August 9, 1999: Mystery Science Theater 3000 (1985-1999).  For 12 years, Dr. Forrester and TV's Frank tortured the hapless heroes on the Satellite of Love, Joel/Mike and the bots, with "cheesy movies, the worst that we can find."  The only way they could keep their sanity was to riff on the cheesy plots.  In the series finale, Mike and the bots finally escape.

Do they change the world? Reveal the diabolical plot in a tell-all book?  At least find a life far removed from their 12-year imprisonment?  No -- they are shown living in a small apartment, eating pizza and riffing on bad movies.

At least they don't meet girls.



September 8, 2004: The Drew Carey Show (1995-2004).  This program was all about setting: the sprawling Winfred-Lauder Department Store in downtown Cleveland, where Drew worked as a middle-management drudge, Mr. Wick as head of personnel, and Mimi as his secretary.

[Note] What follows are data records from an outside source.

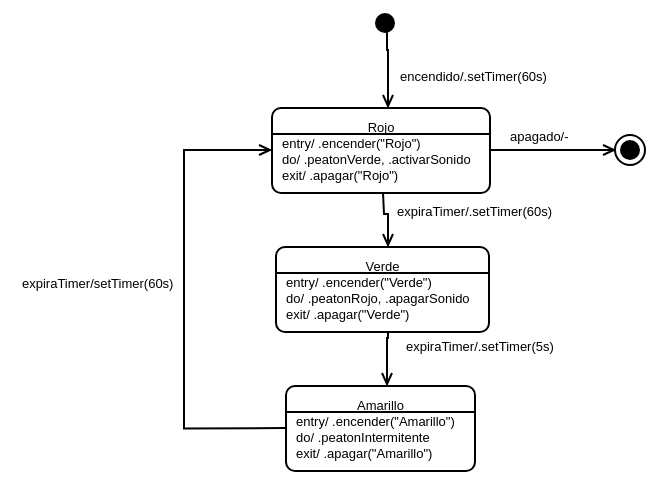
<!DOCTYPE html>
<html lang="es">
<head>
<meta charset="utf-8">
<title>Diagrama de estados: semáforo</title>
<style>
:root { --ink: #000; --paper: #fff; }
* { box-sizing: border-box; margin: 0; padding: 0; }
html, body { width: 664px; height: 484px; overflow: hidden; background: var(--paper); }
.diagram {
  position: relative; width: 664px; height: 484px; overflow: hidden;
  color: var(--ink); font: 13px/16px "Liberation Sans", Arial, sans-serif;
}
.connectors { position: absolute; inset: 0; }
.flow { fill: none; stroke: var(--ink); stroke-width: 2; }
.dot { fill: var(--ink); }
.ring { fill: var(--paper); stroke: var(--ink); stroke-width: 2; }
.state {
  position: absolute; height: 87px;
  border: 2px solid var(--ink); border-radius: 10px; background: var(--paper);
}
.state h2 {
  height: 26px; padding-top: 11px; border-bottom: 2px solid var(--ink);
  font: inherit; text-align: center;
}
.state ul { padding: 1px 0 0 9px; list-style: none; white-space: nowrap; }
.rojo { left: 271px; top: 107px; width: 220px; }
.verde { left: 275px; top: 246px; width: 215px; }
.amarillo { left: 285px; top: 385px; width: 191px; }
.event { position: absolute; white-space: nowrap; }
.turn-on { left: 400px; top: 69px; }
.turn-off { left: 510px; top: 129px; }
.to-verde { left: 397px; top: 204px; }
.to-amarillo { left: 406px; top: 339px; }
.to-rojo { left: 22px; top: 276px; }
</style>
</head>
<body>
<main class="diagram">
  <svg class="connectors" width="664" height="484" viewBox="0 0 664 484" aria-hidden="true">
    <defs>
      <marker id="arrow" markerUnits="userSpaceOnUse" markerWidth="16" markerHeight="14" refX="12" refY="7" orient="auto">
        <path class="flow" d="M1 2 L12 7 L1 12"/>
      </marker>
    </defs>
    <circle class="dot" cx="385" cy="23" r="10"/>
    <g class="flow" marker-end="url(#arrow)">
      <path d="M387 30 V50 H388 V106" marker-end="url(#arrow)"/>
      <path d="M491 150 H614" marker-end="url(#arrow)"/>
      <path d="M383 193 L384 214 H388 V245" marker-end="url(#arrow)"/>
      <path d="M388 332 V338 H387 V384" marker-end="url(#arrow)"/>
      <path d="M285 428 L184 428.5 V150 H270" marker-end="url(#arrow)"/>
    </g>
    <circle class="ring" cx="630" cy="150" r="15"/>
    <circle class="dot" cx="630" cy="150" r="10"/>
  </svg>

  <section class="state rojo">
    <h2>Rojo</h2>
    <ul>
      <li>entry/ .encender("Rojo")</li>
      <li>do/ .peatonVerde, .activarSonido</li>
      <li>exit/ .apagar("Rojo")</li>
    </ul>
  </section>
  <section class="state verde">
    <h2>Verde</h2>
    <ul>
      <li>entry/ .encender("Verde")</li>
      <li>do/ .peatonRojo, .apagarSonido</li>
      <li>exit/ .apagar("Verde")</li>
    </ul>
  </section>
  <section class="state amarillo">
    <h2>Amarillo</h2>
    <ul>
      <li>entry/ .encender("Amarillo")</li>
      <li>do/ .peatonIntermitente</li>
      <li>exit/ .apagar("Amarillo")</li>
    </ul>
  </section>

  <p class="event turn-on">encendido/.setTimer(60s)</p>
  <p class="event turn-off">apagado/-</p>
  <p class="event to-verde">expiraTimer/.setTimer(60s)</p>
  <p class="event to-amarillo">expiraTimer/.setTimer(5s)</p>
  <p class="event to-rojo">expiraTimer/setTimer(60s)</p>
</main>
</body>
</html>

So how to handle the last season: end the department store, drop some of the characters, and give the others nonsensical new jobs at a new store. Oh, and have Drew and Mimi live together, raising a 10-year old boy who was a baby last season.



May 18, 2006: Will and Grace (1998-2006).  After endless seasons of proclaiming that gay men are really women, that gay men all have sex with women,  that gay people simply do not exist, Will and Grace went out with a bang: Will and his cop beau adopt a daughter, Grace and her husband gave birth to a son, and twenty years later, the son and daughter marry.

Whatever momentary glitch being gay caused in the cosmic order, it has been resolved with a man and a woman gazing into each other's eyes forever.




May 20, 2010: Lost (2004-2010).  For five seasons, we were told that the crash survivors facing paranormal peril on a crazy island weren't in Purgatory.  Well, guess what -- they are.  Well, actually, in an alternate world where they forget that they were ever on the island, until they are reminded.  Then they get back together and go into the light.

And Vincent the Dog dies.